**Data for processing**:
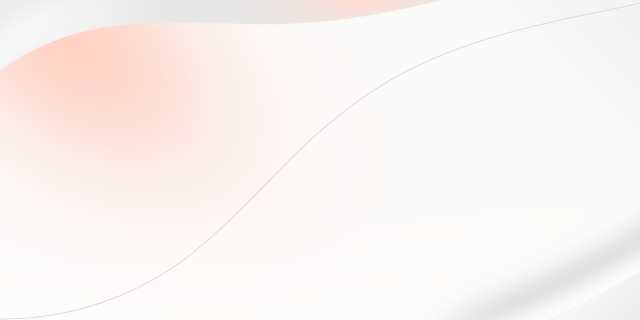
Give the GLSL for this background, as a Shadertoy shader.

```glsl
const vec3 PAPER      = vec3(0.985, 0.982, 0.980);
const vec3 PEACH      = vec3(1.000, 0.825, 0.770);
const vec3 TOP_PEACH  = vec3(1.000, 0.875, 0.835);
const vec3 RIBBON     = vec3(0.908, 0.906, 0.905);
const vec3 RIBBON_LIT = vec3(0.972, 0.972, 0.971);
const vec3 FOLD_SHADE = vec3(0.885);
const vec3 LINE_COLOR = vec3(0.850, 0.840, 0.845);

const vec2  GLOW_CENTER = vec2(0.22, 0.86);
const vec2  GLOW_AXIS   = vec2(0.80, -0.60);
const vec2  GLOW_SIZE   = vec2(0.52, 0.31);
const vec2  TOP_GLOW_CENTER = vec2(1.13, 1.01);
const vec2  TOP_GLOW_SIZE   = vec2(0.21, 0.085);
const float LINE_WIDTH = 0.0026;
const float FOLD_EDGE  = -0.097;

float gauss(vec2 q) { return exp(-dot(q, q)); }

// Cubic between two knots, each given as (x, height, slope)
float hermite(vec3 a, vec3 b, float x) {
    float span = b.x - a.x;
    float t = (x - a.x) / span;
    float s = 1.0 - t;
    return s * s * ((1.0 + 2.0 * t) * a.y + t * span * a.z)
         + t * t * ((1.0 + 2.0 * s) * b.y - s * span * b.z);
}

float ribbonHeight(float x) {
    vec3 rise = vec3(0.42, 0.925, 0.07);
    vec3 dip  = vec3(0.86, 0.9245, 0.01);
    if (x < rise.x) return hermite(vec3(0.0, 0.779, 0.72), rise, x);
    if (x < dip.x)  return hermite(rise, dip, x);
    vec3 exitKnot = vec3(1.38, 1.0, 0.25);
    return x < exitKnot.x ? hermite(dip, exitKnot, x)
                          : exitKnot.y + exitKnot.z * (x - exitKnot.x);
}

float lineHeight(float x) {
    vec3 low  = vec3(0.52, 0.151, 0.62);
    vec3 mid  = vec3(0.91, 0.505, 1.00);
    vec3 high = vec3(1.30, 0.792, 0.48);
    if (x < low.x)  return hermite(vec3(0.0, 0.003, 0.0), low, x);
    if (x < mid.x)  return hermite(low, mid, x);
    if (x < high.x) return hermite(mid, high, x);
    return hermite(high, vec3(2.0, 0.99, 0.22), x);
}

float foldHeight(float x) {
    float u = x - 1.8;
    return 0.14 + 0.5 * u + 0.25 * u * u;
}

// Paper with the tilted peach glow and a shaded upper right corner
vec3 backdrop(vec2 p) {
    vec2 q = p - GLOW_CENTER;
    vec2 tilted = vec2(dot(q, GLOW_AXIS), dot(q, vec2(-GLOW_AXIS.y, GLOW_AXIS.x)));
    vec3 color = mix(PAPER, PEACH, gauss(tilted / GLOW_SIZE));
    color += 0.008 * smoothstep(0.4, 0.0, p.y);
    return color - 0.032 * smoothstep(2.25, 3.05, p.x + p.y);
}

// Soft fold with a crisp lower edge
vec3 addFold(vec3 color, vec2 p, float pixel) {
    float d = p.y - foldHeight(p.x);
    float spread = d > 0.0 ? 0.068 : 0.052;
    float fade = smoothstep(1.25, 1.60, p.x);
    vec3 fold = mix(color, FOLD_SHADE, fade * exp(-d * d / (spread * spread)));
    vec3 under = vec3(mix(0.965, 0.925, smoothstep(1.75, 2.0, p.x - p.y)));
    return mix(under, fold, smoothstep(-pixel, pixel, d - FOLD_EDGE));
}

// Grey ribbon along the top, lit at the left and warmed at the right
vec3 addRibbon(vec3 color, vec2 p, float pixel) {
    float d = p.y - ribbonHeight(p.x);
    vec3 ribbon = mix(RIBBON_LIT, RIBBON, smoothstep(0.05, 0.60, p.x));
    float streak = (d - 0.18) / 0.065;
    float lip = exp(-max(d, 0.0) / 0.025) * smoothstep(0.4, 0.0, p.x);
    ribbon -= 0.045 * exp(-streak * streak) + 0.025 * lip;
    vec2 warm = (p - TOP_GLOW_CENTER) / TOP_GLOW_SIZE;
    ribbon = mix(ribbon, TOP_PEACH, gauss(warm));
    return mix(color, ribbon, smoothstep(-pixel, pixel, d));
}

// Hairline, its coverage kept constant when thinner than a pixel
vec3 addLine(vec3 color, vec2 p, float pixel) {
    float slope = (lineHeight(p.x + 0.002) - lineHeight(p.x - 0.002)) / 0.004;
    float d = abs(p.y - lineHeight(p.x)) / sqrt(1.0 + slope * slope);
    float cover = clamp((0.5 * (LINE_WIDTH + pixel) - d) / pixel, 0.0, 1.0);
    return mix(color, LINE_COLOR, min(cover, LINE_WIDTH / pixel));
}

void mainImage(out vec4 fragColor, in vec2 fragCoord) {
    vec2 p = fragCoord / iResolution.xy * vec2(2.0, 1.0);
    float pixel = 1.0 / iResolution.y;

    vec3 color = backdrop(p);
    color = addFold(color, p, pixel);
    color = addLine(color, p, pixel);
    color = addRibbon(color, p, pixel);
    fragColor = vec4(clamp(color, 0.0, 1.0), 1.0);
}
```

**Try it**: Quote every record above exactly, omitting any pictures they contain.

**Response for this exercise**:
Give the GLSL for this background, as a Shadertoy shader.

```glsl
const vec3 PAPER      = vec3(0.985, 0.982, 0.980);
const vec3 PEACH      = vec3(1.000, 0.825, 0.770);
const vec3 TOP_PEACH  = vec3(1.000, 0.875, 0.835);
const vec3 RIBBON     = vec3(0.908, 0.906, 0.905);
const vec3 RIBBON_LIT = vec3(0.972, 0.972, 0.971);
const vec3 FOLD_SHADE = vec3(0.885);
const vec3 LINE_COLOR = vec3(0.850, 0.840, 0.845);

const vec2  GLOW_CENTER = vec2(0.22, 0.86);
const vec2  GLOW_AXIS   = vec2(0.80, -0.60);
const vec2  GLOW_SIZE   = vec2(0.52, 0.31);
const vec2  TOP_GLOW_CENTER = vec2(1.13, 1.01);
const vec2  TOP_GLOW_SIZE   = vec2(0.21, 0.085);
const float LINE_WIDTH = 0.0026;
const float FOLD_EDGE  = -0.097;

float gauss(vec2 q) { return exp(-dot(q, q)); }

// Cubic between two knots, each given as (x, height, slope)
float hermite(vec3 a, vec3 b, float x) {
    float span = b.x - a.x;
    float t = (x - a.x) / span;
    float s = 1.0 - t;
    return s * s * ((1.0 + 2.0 * t) * a.y + t * span * a.z)
         + t * t * ((1.0 + 2.0 * s) * b.y - s * span * b.z);
}

float ribbonHeight(float x) {
    vec3 rise = vec3(0.42, 0.925, 0.07);
    vec3 dip  = vec3(0.86, 0.9245, 0.01);
    if (x < rise.x) return hermite(vec3(0.0, 0.779, 0.72), rise, x);
    if (x < dip.x)  return hermite(rise, dip, x);
    vec3 exitKnot = vec3(1.38, 1.0, 0.25);
    return x < exitKnot.x ? hermite(dip, exitKnot, x)
                          : exitKnot.y + exitKnot.z * (x - exitKnot.x);
}

float lineHeight(float x) {
    vec3 low  = vec3(0.52, 0.151, 0.62);
    vec3 mid  = vec3(0.91, 0.505, 1.00);
    vec3 high = vec3(1.30, 0.792, 0.48);
    if (x < low.x)  return hermite(vec3(0.0, 0.003, 0.0), low, x);
    if (x < mid.x)  return hermite(low, mid, x);
    if (x < high.x) return hermite(mid, high, x);
    return hermite(high, vec3(2.0, 0.99, 0.22), x);
}

float foldHeight(float x) {
    float u = x - 1.8;
    return 0.14 + 0.5 * u + 0.25 * u * u;
}

// Paper with the tilted peach glow and a shaded upper right corner
vec3 backdrop(vec2 p) {
    vec2 q = p - GLOW_CENTER;
    vec2 tilted = vec2(dot(q, GLOW_AXIS), dot(q, vec2(-GLOW_AXIS.y, GLOW_AXIS.x)));
    vec3 color = mix(PAPER, PEACH, gauss(tilted / GLOW_SIZE));
    color += 0.008 * smoothstep(0.4, 0.0, p.y);
    return color - 0.032 * smoothstep(2.25, 3.05, p.x + p.y);
}

// Soft fold with a crisp lower edge
vec3 addFold(vec3 color, vec2 p, float pixel) {
    float d = p.y - foldHeight(p.x);
    float spread = d > 0.0 ? 0.068 : 0.052;
    float fade = smoothstep(1.25, 1.60, p.x);
    vec3 fold = mix(color, FOLD_SHADE, fade * exp(-d * d / (spread * spread)));
    vec3 under = vec3(mix(0.965, 0.925, smoothstep(1.75, 2.0, p.x - p.y)));
    return mix(under, fold, smoothstep(-pixel, pixel, d - FOLD_EDGE));
}

// Grey ribbon along the top, lit at the left and warmed at the right
vec3 addRibbon(vec3 color, vec2 p, float pixel) {
    float d = p.y - ribbonHeight(p.x);
    vec3 ribbon = mix(RIBBON_LIT, RIBBON, smoothstep(0.05, 0.60, p.x));
    float streak = (d - 0.18) / 0.065;
    float lip = exp(-max(d, 0.0) / 0.025) * smoothstep(0.4, 0.0, p.x);
    ribbon -= 0.045 * exp(-streak * streak) + 0.025 * lip;
    vec2 warm = (p - TOP_GLOW_CENTER) / TOP_GLOW_SIZE;
    ribbon = mix(ribbon, TOP_PEACH, gauss(warm));
    return mix(color, ribbon, smoothstep(-pixel, pixel, d));
}

// Hairline, its coverage kept constant when thinner than a pixel
vec3 addLine(vec3 color, vec2 p, float pixel) {
    float slope = (lineHeight(p.x + 0.002) - lineHeight(p.x - 0.002)) / 0.004;
    float d = abs(p.y - lineHeight(p.x)) / sqrt(1.0 + slope * slope);
    float cover = clamp((0.5 * (LINE_WIDTH + pixel) - d) / pixel, 0.0, 1.0);
    return mix(color, LINE_COLOR, min(cover, LINE_WIDTH / pixel));
}

void mainImage(out vec4 fragColor, in vec2 fragCoord) {
    vec2 p = fragCoord / iResolution.xy * vec2(2.0, 1.0);
    float pixel = 1.0 / iResolution.y;

    vec3 color = backdrop(p);
    color = addFold(color, p, pixel);
    color = addLine(color, p, pixel);
    color = addRibbon(color, p, pixel);
    fragColor = vec4(clamp(color, 0.0, 1.0), 1.0);
}
```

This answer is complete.